(Stored data Opens)

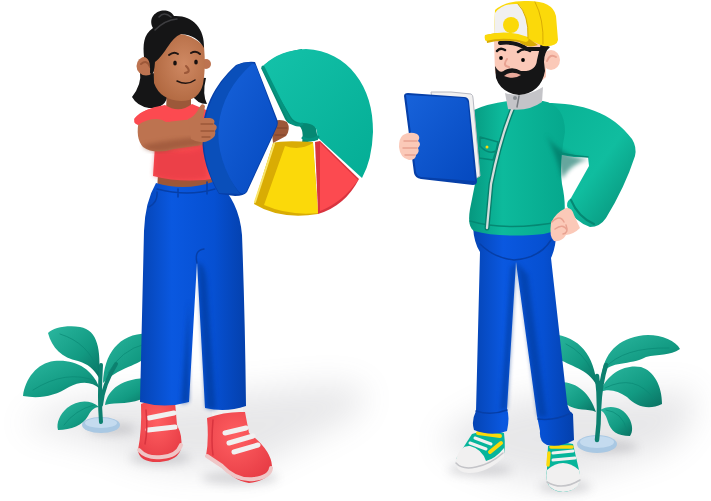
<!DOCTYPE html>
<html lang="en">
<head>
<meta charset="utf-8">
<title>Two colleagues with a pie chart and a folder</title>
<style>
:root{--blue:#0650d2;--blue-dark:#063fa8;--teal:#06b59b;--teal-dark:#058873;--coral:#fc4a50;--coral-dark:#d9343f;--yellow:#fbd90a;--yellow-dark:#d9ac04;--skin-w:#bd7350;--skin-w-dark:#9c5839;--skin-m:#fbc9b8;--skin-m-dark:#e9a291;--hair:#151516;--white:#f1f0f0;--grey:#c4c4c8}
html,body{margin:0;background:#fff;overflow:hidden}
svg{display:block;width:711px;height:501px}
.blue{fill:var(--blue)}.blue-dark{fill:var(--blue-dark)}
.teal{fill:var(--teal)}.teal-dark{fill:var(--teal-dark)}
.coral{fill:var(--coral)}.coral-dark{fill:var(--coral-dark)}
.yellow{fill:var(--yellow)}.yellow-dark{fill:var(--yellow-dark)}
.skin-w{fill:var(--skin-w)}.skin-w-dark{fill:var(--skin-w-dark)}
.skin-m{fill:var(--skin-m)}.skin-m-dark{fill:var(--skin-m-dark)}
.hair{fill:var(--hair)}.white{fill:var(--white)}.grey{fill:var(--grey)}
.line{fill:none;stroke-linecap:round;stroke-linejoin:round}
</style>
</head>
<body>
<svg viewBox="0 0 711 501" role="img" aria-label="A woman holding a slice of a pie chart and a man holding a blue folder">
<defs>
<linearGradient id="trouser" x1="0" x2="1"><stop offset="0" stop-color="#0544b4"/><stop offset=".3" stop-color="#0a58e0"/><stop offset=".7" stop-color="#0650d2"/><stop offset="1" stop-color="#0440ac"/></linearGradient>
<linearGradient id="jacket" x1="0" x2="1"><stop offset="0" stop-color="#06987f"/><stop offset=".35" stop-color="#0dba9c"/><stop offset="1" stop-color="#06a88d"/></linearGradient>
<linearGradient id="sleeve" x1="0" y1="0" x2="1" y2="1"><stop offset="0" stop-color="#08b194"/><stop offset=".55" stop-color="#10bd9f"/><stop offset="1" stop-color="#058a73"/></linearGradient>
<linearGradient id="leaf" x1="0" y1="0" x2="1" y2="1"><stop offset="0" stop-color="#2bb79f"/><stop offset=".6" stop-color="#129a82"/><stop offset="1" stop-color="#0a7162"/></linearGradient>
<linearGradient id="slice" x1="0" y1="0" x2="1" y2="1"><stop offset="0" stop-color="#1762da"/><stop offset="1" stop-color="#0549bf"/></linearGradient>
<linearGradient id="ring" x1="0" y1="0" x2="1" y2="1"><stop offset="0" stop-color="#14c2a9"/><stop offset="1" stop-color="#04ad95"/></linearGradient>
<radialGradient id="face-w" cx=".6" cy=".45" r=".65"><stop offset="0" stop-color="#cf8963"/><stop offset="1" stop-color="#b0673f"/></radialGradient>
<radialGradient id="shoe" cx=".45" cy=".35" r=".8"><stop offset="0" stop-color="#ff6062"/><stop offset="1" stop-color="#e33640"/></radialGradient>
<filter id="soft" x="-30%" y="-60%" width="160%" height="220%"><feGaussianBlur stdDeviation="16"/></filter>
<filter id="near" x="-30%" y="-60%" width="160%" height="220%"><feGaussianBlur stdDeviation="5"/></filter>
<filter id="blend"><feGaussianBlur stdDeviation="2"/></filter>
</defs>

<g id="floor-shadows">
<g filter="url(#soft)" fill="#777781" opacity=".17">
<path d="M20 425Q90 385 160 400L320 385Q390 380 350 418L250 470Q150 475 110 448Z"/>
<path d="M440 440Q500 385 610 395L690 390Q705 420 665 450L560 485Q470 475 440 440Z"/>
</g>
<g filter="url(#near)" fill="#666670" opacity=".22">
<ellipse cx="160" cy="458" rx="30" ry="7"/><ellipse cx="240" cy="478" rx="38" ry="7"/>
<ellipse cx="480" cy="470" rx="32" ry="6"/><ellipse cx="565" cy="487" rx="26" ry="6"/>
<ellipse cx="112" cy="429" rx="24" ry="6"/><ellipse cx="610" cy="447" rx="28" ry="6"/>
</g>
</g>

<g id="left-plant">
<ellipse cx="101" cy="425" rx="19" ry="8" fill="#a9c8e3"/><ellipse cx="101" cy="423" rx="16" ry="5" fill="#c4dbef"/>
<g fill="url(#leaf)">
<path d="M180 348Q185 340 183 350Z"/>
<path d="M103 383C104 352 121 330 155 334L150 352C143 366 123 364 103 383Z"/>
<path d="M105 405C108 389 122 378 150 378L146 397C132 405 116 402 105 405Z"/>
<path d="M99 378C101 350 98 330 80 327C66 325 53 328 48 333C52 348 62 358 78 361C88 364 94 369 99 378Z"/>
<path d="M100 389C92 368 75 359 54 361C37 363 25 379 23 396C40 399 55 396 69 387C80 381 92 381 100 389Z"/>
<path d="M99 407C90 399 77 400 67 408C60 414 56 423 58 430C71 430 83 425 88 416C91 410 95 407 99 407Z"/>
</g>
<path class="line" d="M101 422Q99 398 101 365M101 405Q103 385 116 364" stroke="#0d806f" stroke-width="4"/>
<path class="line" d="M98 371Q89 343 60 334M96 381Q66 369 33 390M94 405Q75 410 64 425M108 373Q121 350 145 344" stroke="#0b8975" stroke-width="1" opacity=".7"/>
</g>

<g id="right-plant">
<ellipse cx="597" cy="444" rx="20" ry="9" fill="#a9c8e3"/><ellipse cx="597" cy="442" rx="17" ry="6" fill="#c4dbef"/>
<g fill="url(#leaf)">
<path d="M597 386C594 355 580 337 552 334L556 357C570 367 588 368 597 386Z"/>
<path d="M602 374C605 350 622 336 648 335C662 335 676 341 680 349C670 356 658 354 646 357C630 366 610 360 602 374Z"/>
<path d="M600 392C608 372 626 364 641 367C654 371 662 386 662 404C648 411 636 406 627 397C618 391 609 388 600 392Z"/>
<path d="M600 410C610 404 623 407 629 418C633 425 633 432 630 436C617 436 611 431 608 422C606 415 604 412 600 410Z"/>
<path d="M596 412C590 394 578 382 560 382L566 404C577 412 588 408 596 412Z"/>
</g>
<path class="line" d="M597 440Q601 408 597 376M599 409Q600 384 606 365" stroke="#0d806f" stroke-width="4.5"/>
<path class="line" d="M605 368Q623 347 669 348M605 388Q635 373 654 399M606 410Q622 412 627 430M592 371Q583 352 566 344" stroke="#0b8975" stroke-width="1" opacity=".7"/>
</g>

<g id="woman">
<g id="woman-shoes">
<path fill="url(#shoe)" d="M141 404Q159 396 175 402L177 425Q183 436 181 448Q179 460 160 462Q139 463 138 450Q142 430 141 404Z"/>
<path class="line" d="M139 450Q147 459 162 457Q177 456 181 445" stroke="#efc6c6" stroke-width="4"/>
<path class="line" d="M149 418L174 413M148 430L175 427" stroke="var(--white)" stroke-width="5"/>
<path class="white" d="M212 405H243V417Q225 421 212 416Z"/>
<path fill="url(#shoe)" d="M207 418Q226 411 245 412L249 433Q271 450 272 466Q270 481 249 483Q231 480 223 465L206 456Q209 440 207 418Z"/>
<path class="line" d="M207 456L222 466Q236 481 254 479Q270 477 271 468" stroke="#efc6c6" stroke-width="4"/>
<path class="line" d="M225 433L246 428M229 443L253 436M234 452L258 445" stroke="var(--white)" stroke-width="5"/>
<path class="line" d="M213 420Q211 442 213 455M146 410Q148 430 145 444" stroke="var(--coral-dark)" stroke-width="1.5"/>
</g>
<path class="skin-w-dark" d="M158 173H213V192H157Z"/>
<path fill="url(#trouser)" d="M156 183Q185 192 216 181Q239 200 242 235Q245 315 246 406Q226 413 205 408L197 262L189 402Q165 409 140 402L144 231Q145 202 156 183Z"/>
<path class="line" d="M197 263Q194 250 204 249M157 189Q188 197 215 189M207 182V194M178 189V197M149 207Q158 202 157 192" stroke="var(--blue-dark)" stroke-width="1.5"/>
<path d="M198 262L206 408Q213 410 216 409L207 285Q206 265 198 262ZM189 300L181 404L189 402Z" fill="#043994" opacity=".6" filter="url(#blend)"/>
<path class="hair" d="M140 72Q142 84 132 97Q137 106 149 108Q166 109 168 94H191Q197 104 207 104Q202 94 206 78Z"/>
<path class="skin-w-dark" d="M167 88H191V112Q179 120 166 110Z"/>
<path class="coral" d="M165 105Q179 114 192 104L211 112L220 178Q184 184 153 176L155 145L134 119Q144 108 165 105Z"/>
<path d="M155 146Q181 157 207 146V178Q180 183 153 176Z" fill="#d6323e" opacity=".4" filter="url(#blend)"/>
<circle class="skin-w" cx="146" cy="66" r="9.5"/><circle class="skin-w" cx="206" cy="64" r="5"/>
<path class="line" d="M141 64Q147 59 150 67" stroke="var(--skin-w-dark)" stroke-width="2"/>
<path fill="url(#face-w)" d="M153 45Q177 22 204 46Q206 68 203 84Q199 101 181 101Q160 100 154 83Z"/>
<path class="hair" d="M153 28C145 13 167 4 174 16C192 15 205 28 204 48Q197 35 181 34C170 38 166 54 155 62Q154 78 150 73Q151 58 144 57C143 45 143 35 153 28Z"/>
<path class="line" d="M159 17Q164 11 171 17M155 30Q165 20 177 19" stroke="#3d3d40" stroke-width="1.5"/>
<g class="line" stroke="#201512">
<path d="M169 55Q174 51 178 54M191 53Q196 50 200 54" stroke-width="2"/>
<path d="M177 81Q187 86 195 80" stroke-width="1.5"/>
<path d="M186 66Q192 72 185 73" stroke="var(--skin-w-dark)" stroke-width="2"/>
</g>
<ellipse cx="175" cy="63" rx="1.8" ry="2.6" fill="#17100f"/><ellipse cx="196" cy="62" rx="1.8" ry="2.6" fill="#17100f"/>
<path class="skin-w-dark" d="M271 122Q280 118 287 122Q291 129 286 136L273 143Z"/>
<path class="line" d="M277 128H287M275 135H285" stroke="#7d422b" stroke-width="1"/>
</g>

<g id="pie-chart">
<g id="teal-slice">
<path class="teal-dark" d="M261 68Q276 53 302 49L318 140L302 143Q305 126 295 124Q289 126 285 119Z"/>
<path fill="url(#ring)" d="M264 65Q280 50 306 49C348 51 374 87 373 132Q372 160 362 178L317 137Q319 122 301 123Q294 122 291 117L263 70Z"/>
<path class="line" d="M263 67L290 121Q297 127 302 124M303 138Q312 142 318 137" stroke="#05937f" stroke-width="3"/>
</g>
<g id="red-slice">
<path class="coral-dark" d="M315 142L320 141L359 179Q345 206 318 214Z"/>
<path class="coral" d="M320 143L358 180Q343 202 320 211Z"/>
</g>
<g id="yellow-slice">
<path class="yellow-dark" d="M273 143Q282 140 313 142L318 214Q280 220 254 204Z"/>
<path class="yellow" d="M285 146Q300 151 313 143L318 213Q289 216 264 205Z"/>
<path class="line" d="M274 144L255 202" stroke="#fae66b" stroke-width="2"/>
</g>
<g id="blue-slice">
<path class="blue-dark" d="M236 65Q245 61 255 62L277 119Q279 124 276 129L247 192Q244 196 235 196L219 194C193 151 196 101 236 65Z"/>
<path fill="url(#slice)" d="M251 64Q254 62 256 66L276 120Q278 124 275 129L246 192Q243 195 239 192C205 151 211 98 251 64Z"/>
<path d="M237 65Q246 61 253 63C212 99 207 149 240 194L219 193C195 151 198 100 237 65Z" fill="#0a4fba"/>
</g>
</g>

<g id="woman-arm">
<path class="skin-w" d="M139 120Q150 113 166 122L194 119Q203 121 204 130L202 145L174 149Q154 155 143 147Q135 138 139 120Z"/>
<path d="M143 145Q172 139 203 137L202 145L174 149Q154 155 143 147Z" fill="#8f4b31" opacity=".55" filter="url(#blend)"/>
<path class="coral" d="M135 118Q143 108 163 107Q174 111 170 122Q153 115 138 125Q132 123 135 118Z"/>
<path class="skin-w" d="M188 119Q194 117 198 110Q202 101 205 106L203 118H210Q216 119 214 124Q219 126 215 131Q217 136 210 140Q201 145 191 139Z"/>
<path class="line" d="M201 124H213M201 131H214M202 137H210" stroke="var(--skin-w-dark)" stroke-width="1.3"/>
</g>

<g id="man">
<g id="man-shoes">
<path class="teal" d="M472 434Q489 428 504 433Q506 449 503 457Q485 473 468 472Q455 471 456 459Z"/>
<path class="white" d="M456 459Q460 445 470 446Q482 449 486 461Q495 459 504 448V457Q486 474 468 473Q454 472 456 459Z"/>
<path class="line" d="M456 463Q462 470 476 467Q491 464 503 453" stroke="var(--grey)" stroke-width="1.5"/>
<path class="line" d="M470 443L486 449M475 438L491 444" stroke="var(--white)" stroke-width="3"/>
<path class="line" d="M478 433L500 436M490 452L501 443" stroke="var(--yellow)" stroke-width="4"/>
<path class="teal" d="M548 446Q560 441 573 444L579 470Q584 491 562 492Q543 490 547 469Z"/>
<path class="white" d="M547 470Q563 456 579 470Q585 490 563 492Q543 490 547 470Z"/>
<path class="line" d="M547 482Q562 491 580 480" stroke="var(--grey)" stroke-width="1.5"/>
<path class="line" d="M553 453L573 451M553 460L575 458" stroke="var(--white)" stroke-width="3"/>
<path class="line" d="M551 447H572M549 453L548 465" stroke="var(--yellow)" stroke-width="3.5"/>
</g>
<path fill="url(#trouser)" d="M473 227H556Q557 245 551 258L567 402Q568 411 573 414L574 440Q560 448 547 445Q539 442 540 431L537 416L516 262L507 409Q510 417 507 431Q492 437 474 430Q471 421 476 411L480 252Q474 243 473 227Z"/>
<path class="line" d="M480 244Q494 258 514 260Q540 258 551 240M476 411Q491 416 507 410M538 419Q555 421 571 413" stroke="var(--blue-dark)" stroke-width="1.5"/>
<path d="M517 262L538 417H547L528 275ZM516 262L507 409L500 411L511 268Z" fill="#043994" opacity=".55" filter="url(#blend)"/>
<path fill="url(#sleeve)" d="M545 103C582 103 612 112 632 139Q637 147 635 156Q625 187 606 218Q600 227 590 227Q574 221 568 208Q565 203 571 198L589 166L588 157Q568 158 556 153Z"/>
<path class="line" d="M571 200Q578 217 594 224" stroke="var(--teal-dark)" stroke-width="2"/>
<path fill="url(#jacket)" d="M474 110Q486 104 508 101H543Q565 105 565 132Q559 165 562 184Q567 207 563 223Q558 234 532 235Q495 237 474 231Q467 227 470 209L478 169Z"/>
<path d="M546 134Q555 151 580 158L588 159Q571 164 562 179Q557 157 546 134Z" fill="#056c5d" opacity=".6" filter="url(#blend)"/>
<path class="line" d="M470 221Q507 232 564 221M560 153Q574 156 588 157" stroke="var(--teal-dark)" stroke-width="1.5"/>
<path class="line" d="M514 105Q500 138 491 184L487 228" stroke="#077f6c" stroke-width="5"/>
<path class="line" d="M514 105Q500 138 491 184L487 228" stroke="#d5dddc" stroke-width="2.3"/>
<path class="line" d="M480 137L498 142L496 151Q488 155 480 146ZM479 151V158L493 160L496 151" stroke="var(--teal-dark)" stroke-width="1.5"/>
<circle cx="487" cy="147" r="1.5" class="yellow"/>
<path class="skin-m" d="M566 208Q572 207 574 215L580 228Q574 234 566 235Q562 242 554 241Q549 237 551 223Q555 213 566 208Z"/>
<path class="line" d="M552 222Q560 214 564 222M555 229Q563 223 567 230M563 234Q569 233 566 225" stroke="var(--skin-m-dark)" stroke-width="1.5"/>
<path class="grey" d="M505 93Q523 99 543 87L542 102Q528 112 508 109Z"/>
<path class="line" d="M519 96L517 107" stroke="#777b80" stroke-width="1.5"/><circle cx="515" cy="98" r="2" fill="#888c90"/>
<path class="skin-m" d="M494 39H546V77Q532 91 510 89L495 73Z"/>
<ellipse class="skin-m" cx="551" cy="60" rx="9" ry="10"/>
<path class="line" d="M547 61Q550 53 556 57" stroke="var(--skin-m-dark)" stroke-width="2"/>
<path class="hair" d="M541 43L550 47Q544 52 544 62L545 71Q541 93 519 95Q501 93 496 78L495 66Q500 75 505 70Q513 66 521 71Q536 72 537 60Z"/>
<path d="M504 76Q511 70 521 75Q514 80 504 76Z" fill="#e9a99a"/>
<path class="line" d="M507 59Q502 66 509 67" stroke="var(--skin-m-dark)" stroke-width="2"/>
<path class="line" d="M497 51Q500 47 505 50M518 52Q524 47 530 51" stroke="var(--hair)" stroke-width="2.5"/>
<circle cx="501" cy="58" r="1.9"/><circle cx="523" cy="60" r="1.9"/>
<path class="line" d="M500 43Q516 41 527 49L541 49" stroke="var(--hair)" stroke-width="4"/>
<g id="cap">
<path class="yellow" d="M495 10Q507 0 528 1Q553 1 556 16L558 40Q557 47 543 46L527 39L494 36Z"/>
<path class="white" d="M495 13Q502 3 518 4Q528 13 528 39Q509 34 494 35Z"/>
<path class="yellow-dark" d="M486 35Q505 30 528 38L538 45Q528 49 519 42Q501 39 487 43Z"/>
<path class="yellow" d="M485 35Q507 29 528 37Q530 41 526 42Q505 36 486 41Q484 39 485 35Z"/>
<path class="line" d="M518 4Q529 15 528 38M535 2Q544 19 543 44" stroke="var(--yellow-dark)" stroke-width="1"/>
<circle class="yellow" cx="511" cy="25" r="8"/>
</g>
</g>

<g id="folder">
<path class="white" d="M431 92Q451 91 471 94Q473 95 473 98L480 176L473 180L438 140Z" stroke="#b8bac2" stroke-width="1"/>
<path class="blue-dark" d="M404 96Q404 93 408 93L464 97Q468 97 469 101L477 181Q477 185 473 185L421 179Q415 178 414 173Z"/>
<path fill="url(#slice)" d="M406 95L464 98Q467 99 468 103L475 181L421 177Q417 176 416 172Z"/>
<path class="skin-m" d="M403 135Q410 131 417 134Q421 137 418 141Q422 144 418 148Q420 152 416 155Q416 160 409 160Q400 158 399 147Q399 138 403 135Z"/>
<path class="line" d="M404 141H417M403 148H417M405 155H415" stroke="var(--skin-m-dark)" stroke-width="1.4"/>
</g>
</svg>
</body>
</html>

(Stored data Closes)

**Exercise:**
Look through the listing above and copy each line with the word "folder" in it.

**Expected answer:**
<title>Two colleagues with a pie chart and a folder</title>
<svg viewBox="0 0 711 501" role="img" aria-label="A woman holding a slice of a pie chart and a man holding a blue folder">
<g id="folder">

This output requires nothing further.